[Plain-text document sources]

Segment Open

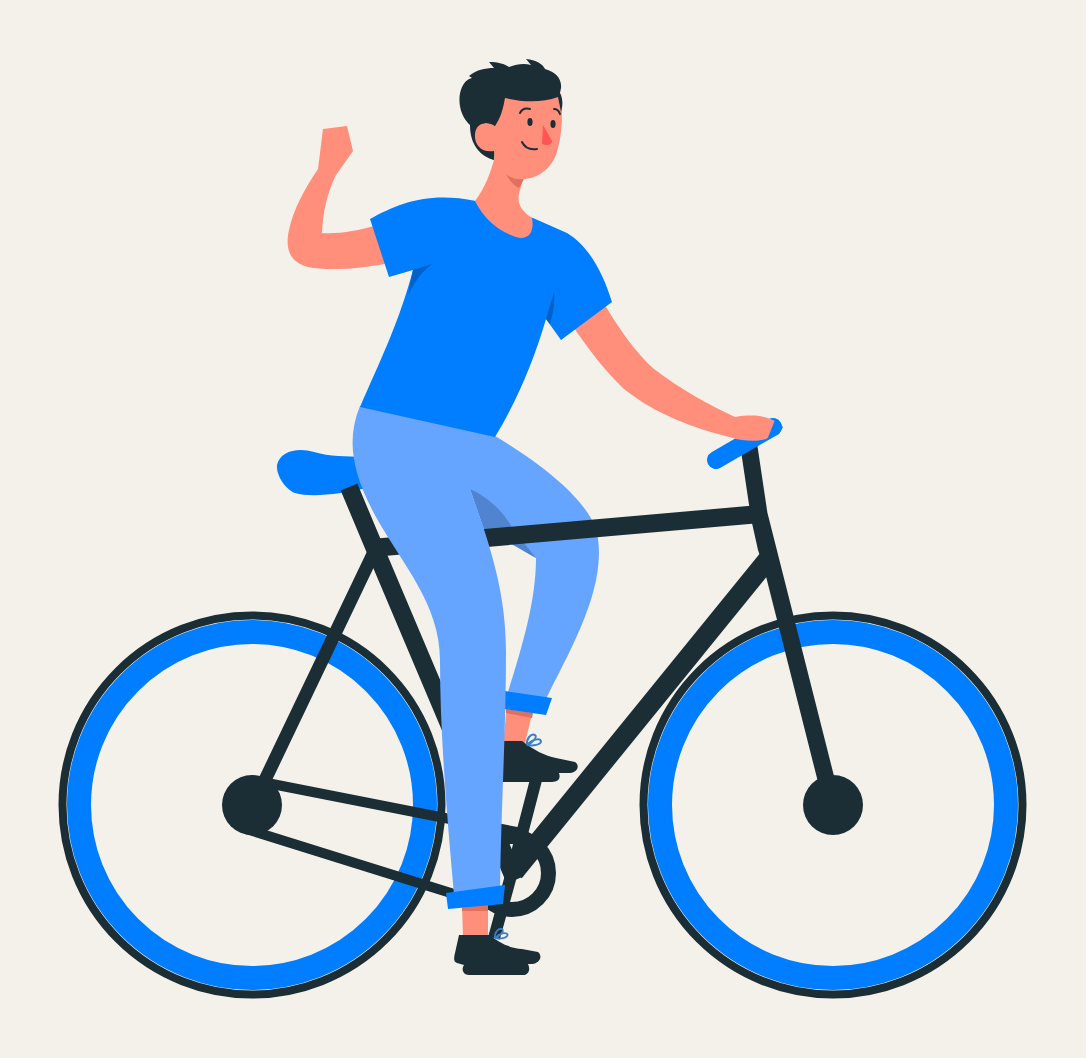
<!DOCTYPE html>
<html lang="en">
<head>
<meta charset="utf-8">
<title>Waving cyclist</title>
<style>
:root {
  --paper: #f4f1ea;
  --ink: #1c2e35;
  --blue: #007eff;
  --blue-shade: #0062c8;
  --denim: #66a5ff;
  --denim-shade: #5184d0;
  --skin: #ff8e7b;
  --skin-shade: #e0705f;
  --nose: #ff5652;
  --lace: #3c7fc4;
}
html, body { margin: 0; background: var(--paper); overflow: hidden; }
svg { display: block; width: 1086px; height: 1058px; }
.ink { fill: var(--ink); }
.blue { fill: var(--blue); }
.blue-shade { fill: var(--blue-shade); }
.denim { fill: var(--denim); }
.denim-shade { fill: var(--denim-shade); }
.skin { fill: var(--skin); }
.skin-shade { fill: var(--skin-shade); }
.nose { fill: var(--nose); }
.tube, .face-line, .lace { fill: none; stroke: var(--ink); }
.face-line { stroke-width: 2; stroke-linecap: round; }
.lace { stroke: var(--lace); stroke-width: 2; }
.rim { fill: none; stroke: var(--blue); stroke-width: 24; }
.tyre { fill: none; stroke: var(--ink); stroke-width: 8; }
.grip { stroke: var(--blue); stroke-width: 18; stroke-linecap: round; }
</style>
</head>
<body>
<svg viewBox="0 0 1086 1058" role="img" aria-label="A smiling man in a blue T-shirt rides a bicycle and waves">
  <defs>
    <g id="wheel">
      <circle class="rim" r="173"/>
      <circle class="tyre" r="189.5"/>
    </g>
    <path id="lace-bow" class="lace" d="M0 8C-1 2 4-4 8-2C11 0 5 6 0 8C5 2 13 1 14 4C14 8 6 9 0 8"/>
  </defs>

  <g id="wheels">
    <use href="#wheel" x="252" y="805"/>
    <use href="#wheel" x="833" y="805"/>
  </g>

  <g id="far-leg">
    <path class="skin" d="M507 706L533 710L525 743H503Z"/>
    <path class="skin-shade" d="M506 709L533 713L532 718L506 713Z"/>
    <path class="denim" d="M470 436H495C546 466 590 503 597 533C608 587 570 650 546 699L508 692C523 644 536 600 536 558C510 545 482 520 470 489Z"/>
    <path class="denim-shade" d="M470 489C488 497 504 512 513 529L536 558L515 546L484 530Z"/>
    <path class="blue" d="M505 691L552 698L546 715L505 709Z"/>
  </g>

  <g id="bicycle-frame">
    <path class="blue" d="M277 465C280 451 298 447 314 452C330 457 346 456 364 457L372 487C340 494 312 498 295 493C285 489 276 475 277 465Z"/>
    <path class="tube" stroke-width="18" d="M349 487L375 549L515 880"/>
    <path class="tube" stroke-width="18" d="M372 548L760 514"/>
    <path class="tube" stroke-width="13" d="M373 554L264 782"/>
    <path class="tube" stroke-width="10" d="M262 782L450 819L522 833"/>
    <path class="tube" stroke-width="10" d="M246 829L454 894L500 908"/>
    <path class="tube" stroke-width="20" d="M769 558L514 872"/>
    <path class="tube" stroke-width="17" d="M749 447L759 514L827 783"/>
    <path class="ink" d="M750 506L766 511L777 555L766 574L758 550L752 523Z"/>
    <circle class="ink" cx="252" cy="805" r="30"/>
    <circle class="ink" cx="833" cy="805" r="30"/>
    <circle class="tube" stroke-width="15" cx="512" cy="873" r="36.5"/>
    <path class="tube" stroke-width="12" d="M537 776L512 872L494 938"/>
  </g>

  <g id="far-shoe">
    <path class="ink" d="M503 741H522C534 750 545 756 556 758L575 762C580 765 578 772 570 773H559C561 779 558 782 552 782H503Z"/>
    <use href="#lace-bow" x="527" y="737"/>
  </g>

  <g id="near-leg">
    <path class="skin" d="M462 904L488 902V938H463Z"/>
    <path class="skin-shade" d="M462 908L488 904V911H462Z"/>
    <path class="denim" d="M360 406L495 436L470 489C490 545 506 592 506 652C506 730 501 810 500 889L454 895C447 815 440 735 440 660C440 604 402 564 376 517C352 473 346 440 360 406Z"/>
    <path class="blue" d="M446 893L505 885L503 904L448 909Z"/>
    <path class="ink" d="M459 935H490C500 944 511 948 522 949L538 952C543 956 540 963 532 964H528C531 970 528 975 523 975H469C463 975 461 969 464 965L457 963C453 962 454 957 455 953Z"/>
    <use href="#lace-bow" transform="translate(495 931) scale(.9)"/>
  </g>

  <g id="waving-arm">
    <path class="skin" d="M323 129L347 126L353 151L336 175C327 193 323 212 322 233C340 234 356 231 378 225L390 263C360 269 329 271 308 267C289 262 285 248 289 230C293 210 305 188 318 169Z"/>
  </g>

  <g id="steering-arm">
    <line class="grip" x1="716" y1="460" x2="773" y2="427"/>
    <path class="skin" d="M570 322L603 302C620 330 635 352 654 369C680 389 709 405 735 417C747 415 759 415 768 418L775 421C776 428 771 437 766 439C757 442 742 441 733 438C693 428 655 414 624 389C605 371 588 349 570 322Z"/>
    <path class="blue" d="M775 420L783 427L779 434L767 440Z"/>
  </g>

  <g id="shirt">
    <path class="blue" d="M370 219C397 204 428 191 476 201L533 218L567 233C589 246 603 273 612 302L561 340L546 319C534 360 518 399 495 437L360 407C379 363 399 323 413 270L389 277Z"/>
    <path class="blue-shade" d="M413 270L432 264C420 273 414 284 408 295Z"/>
    <path class="blue-shade" d="M554 292C555 304 553 314 550 324L546 319Z"/>
  </g>

  <g id="head">
    <path class="skin" d="M495 156C491 172 485 188 475 201C485 221 503 235 521 238C531 238 534 229 532 218C520 210 516 202 520 190L524 176Z"/>
    <path class="skin-shade" d="M506 174L524 179L519 188C513 185 509 180 506 174Z"/>
    <path class="ink" d="M494 160C480 156 470 145 470 125L498 115Z"/>
    <path class="skin" d="M500 92L561 94C563 116 562 138 556 155C549 172 533 181 517 179C503 176 495 166 494 151C481 153 474 144 475 134C476 123 487 120 495 126Z"/>
    <path class="ink" d="M471 126C459 116 457 98 462 87C465 81 468 79 472 78L469 76C476 70 485 68 494 68L489 62C498 62 505 64 509 67C517 64 524 63 531 65L526 59C536 60 543 64 545 69C556 72 562 79 561 88L560 93C563 99 563 105 561 112L558 97C542 103 522 102 505 98C503 110 500 119 495 126C486 120 477 124 474 131Z"/>
    <path class="face-line" d="M520 113C522 109 526 108 530 109M554 109C557 109 559 111 560 114"/>
    <ellipse class="ink" cx="530" cy="122" rx="2.6" ry="4"/>
    <ellipse class="ink" cx="553" cy="124" rx="2.6" ry="4"/>
    <path class="nose" d="M543 125L552 141C552 145 547 146 542 144Z"/>
    <path class="face-line" stroke-width="1.6" d="M522 142C525 148 531 150 537 149"/>
  </g>
</svg>
</body>
</html>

Segment Closed

Problem details:
What you give back should be exactly the lines of the data above from the line with "--paper: #f4f1ea;" through the line with "489C488 497 504", both of those included, and nothing more.

Exercise result:
  --paper: #f4f1ea;
  --ink: #1c2e35;
  --blue: #007eff;
  --blue-shade: #0062c8;
  --denim: #66a5ff;
  --denim-shade: #5184d0;
  --skin: #ff8e7b;
  --skin-shade: #e0705f;
  --nose: #ff5652;
  --lace: #3c7fc4;
}
html, body { margin: 0; background: var(--paper); overflow: hidden; }
svg { display: block; width: 1086px; height: 1058px; }
.ink { fill: var(--ink); }
.blue { fill: var(--blue); }
.blue-shade { fill: var(--blue-shade); }
.denim { fill: var(--denim); }
.denim-shade { fill: var(--denim-shade); }
.skin { fill: var(--skin); }
.skin-shade { fill: var(--skin-shade); }
.nose { fill: var(--nose); }
.tube, .face-line, .lace { fill: none; stroke: var(--ink); }
.face-line { stroke-width: 2; stroke-linecap: round; }
.lace { stroke: var(--lace); stroke-width: 2; }
.rim { fill: none; stroke: var(--blue); stroke-width: 24; }
.tyre { fill: none; stroke: var(--ink); stroke-width: 8; }
.grip { stroke: var(--blue); stroke-width: 18; stroke-linecap: round; }
</style>
</head>
<body>
<svg viewBox="0 0 1086 1058" role="img" aria-label="A smiling man in a blue T-shirt rides a bicycle and waves">
  <defs>
    <g id="wheel">
      <circle class="rim" r="173"/>
      <circle class="tyre" r="189.5"/>
    </g>
    <path id="lace-bow" class="lace" d="M0 8C-1 2 4-4 8-2C11 0 5 6 0 8C5 2 13 1 14 4C14 8 6 9 0 8"/>
  </defs>

  <g id="wheels">
    <use href="#wheel" x="252" y="805"/>
    <use href="#wheel" x="833" y="805"/>
  </g>

  <g id="far-leg">
    <path class="skin" d="M507 706L533 710L525 743H503Z"/>
    <path class="skin-shade" d="M506 709L533 713L532 718L506 713Z"/>
    <path class="denim" d="M470 436H495C546 466 590 503 597 533C608 587 570 650 546 699L508 692C523 644 536 600 536 558C510 545 482 520 470 489Z"/>
    <path class="denim-shade" d="M470 489C488 497 504 512 513 529L536 558L515 546L484 530Z"/>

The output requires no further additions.